**PROBLEM STATEMENT**
Count every line in the data that contains the word "loopDist", then report that number alone.

**RECORDED INFORMATION**
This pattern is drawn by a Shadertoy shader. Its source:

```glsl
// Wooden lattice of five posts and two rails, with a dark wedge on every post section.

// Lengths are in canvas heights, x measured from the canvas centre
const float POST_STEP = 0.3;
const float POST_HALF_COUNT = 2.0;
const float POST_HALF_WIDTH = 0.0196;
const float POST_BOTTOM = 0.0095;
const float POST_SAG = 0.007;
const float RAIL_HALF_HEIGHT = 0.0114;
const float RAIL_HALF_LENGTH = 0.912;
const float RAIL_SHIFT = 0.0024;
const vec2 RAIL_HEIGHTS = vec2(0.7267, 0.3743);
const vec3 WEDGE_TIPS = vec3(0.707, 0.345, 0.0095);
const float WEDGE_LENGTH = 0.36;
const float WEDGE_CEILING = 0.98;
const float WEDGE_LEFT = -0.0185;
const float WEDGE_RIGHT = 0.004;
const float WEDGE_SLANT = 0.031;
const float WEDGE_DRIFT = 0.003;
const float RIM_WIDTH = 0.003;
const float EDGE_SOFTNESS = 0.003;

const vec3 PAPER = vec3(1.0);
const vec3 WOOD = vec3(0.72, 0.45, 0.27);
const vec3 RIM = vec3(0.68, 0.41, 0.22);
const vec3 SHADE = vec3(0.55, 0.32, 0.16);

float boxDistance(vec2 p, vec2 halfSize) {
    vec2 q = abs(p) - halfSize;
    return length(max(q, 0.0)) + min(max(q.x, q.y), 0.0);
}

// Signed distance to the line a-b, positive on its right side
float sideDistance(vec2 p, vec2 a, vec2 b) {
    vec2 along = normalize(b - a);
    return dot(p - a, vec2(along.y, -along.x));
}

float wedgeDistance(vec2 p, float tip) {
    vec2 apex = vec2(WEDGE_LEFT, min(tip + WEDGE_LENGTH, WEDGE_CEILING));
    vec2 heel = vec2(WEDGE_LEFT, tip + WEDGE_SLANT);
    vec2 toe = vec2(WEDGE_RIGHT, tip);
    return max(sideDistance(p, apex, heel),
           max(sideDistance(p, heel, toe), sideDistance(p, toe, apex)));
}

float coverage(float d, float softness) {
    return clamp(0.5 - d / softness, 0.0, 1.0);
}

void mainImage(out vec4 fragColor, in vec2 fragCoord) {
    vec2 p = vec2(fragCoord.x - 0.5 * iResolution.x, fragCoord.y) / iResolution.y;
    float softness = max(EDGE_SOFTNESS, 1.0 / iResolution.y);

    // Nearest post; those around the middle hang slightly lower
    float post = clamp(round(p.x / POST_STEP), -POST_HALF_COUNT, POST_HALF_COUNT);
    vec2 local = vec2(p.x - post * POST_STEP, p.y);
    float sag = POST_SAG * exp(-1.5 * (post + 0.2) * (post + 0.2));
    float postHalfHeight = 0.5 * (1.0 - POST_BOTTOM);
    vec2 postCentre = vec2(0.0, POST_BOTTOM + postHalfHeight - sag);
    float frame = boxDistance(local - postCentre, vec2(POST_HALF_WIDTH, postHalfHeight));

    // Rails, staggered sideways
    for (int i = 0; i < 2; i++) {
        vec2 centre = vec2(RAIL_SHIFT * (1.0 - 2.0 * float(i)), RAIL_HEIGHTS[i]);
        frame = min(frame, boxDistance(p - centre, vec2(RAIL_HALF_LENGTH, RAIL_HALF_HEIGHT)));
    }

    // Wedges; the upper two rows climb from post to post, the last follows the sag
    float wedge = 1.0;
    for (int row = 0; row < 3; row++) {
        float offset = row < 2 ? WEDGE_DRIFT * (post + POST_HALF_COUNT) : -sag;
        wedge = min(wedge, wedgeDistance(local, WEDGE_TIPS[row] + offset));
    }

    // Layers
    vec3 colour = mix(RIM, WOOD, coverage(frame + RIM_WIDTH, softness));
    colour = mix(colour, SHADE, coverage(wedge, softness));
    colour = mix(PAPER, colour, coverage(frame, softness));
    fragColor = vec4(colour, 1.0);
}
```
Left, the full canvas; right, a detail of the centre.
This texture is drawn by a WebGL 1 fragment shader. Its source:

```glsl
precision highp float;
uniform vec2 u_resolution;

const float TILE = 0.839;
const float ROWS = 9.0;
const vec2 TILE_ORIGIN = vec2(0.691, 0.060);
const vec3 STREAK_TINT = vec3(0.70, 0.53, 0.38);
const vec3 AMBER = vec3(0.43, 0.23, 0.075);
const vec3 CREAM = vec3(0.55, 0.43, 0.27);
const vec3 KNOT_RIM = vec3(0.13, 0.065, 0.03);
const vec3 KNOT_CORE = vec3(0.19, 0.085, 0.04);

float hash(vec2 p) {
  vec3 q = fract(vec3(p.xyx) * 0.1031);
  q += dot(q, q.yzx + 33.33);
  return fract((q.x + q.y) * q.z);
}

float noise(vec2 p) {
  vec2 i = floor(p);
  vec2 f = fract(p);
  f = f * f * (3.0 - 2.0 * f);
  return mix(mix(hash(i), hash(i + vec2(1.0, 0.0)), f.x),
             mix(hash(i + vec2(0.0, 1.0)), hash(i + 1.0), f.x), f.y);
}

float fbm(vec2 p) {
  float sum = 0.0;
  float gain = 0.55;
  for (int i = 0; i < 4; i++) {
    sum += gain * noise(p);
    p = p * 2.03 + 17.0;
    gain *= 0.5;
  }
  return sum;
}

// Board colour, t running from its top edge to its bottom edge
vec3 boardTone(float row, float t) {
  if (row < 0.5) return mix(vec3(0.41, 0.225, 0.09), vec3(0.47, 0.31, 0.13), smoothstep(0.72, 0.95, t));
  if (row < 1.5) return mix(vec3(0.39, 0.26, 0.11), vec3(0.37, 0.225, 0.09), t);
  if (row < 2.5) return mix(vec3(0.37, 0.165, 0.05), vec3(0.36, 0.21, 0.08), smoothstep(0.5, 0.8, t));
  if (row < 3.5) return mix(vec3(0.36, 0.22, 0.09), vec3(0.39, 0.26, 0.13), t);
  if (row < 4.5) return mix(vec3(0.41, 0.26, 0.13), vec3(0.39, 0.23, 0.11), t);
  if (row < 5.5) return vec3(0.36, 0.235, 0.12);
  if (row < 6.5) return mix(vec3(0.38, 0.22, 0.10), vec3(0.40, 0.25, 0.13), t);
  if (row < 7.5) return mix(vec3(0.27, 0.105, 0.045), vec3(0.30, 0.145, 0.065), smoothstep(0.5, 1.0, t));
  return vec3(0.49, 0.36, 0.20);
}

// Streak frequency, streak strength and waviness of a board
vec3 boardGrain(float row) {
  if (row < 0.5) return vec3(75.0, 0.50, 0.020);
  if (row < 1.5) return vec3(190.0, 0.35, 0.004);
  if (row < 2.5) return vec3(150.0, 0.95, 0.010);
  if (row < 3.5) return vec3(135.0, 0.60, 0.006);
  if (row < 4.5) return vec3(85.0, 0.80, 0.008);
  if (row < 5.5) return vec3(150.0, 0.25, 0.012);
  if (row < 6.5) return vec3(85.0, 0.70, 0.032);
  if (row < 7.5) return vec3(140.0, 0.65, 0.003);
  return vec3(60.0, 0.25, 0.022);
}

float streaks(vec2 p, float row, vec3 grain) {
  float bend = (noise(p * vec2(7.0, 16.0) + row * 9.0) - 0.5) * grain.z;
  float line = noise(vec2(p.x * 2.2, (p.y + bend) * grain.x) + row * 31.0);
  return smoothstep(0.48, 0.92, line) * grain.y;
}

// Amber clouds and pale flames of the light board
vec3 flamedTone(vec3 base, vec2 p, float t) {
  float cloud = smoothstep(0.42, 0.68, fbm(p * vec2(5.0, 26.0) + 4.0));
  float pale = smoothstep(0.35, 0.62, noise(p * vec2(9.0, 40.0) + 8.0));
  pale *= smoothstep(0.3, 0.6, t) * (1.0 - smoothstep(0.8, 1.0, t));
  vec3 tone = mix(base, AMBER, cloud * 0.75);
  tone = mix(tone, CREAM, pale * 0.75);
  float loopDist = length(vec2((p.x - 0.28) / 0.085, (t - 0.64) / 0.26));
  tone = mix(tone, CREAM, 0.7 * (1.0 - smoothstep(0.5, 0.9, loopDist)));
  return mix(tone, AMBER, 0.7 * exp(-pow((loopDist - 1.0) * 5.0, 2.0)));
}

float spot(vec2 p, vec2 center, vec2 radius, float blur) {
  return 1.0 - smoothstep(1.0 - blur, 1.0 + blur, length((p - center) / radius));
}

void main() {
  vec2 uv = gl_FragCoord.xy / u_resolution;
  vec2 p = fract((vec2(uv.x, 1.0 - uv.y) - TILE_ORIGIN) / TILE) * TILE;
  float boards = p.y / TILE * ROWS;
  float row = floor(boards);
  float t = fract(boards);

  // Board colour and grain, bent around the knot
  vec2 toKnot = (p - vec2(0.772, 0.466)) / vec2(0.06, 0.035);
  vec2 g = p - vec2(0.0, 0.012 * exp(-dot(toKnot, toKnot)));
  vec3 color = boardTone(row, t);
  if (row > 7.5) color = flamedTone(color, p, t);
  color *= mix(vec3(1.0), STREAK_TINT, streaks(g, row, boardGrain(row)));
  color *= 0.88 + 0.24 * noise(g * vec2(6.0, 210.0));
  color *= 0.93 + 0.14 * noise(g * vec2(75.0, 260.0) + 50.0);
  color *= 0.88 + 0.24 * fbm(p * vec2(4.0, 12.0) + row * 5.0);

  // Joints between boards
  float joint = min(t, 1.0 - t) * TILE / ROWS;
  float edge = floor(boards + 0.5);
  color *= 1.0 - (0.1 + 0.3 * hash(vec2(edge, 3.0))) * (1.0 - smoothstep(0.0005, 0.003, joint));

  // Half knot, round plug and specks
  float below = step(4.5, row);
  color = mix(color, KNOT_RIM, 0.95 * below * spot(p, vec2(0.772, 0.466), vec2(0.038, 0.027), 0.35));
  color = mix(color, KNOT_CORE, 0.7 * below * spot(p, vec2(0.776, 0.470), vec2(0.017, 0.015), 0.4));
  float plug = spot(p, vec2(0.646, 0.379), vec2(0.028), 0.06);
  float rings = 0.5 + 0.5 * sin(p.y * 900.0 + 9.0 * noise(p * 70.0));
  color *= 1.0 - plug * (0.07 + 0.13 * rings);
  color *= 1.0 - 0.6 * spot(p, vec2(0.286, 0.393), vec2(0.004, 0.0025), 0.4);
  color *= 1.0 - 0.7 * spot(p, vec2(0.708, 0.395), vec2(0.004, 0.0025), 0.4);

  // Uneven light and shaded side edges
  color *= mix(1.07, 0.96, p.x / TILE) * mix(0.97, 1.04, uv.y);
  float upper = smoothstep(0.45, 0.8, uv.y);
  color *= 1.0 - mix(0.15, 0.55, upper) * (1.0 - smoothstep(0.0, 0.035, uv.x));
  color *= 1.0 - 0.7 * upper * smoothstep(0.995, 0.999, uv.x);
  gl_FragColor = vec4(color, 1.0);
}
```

**THE COMPLETED TASK**
3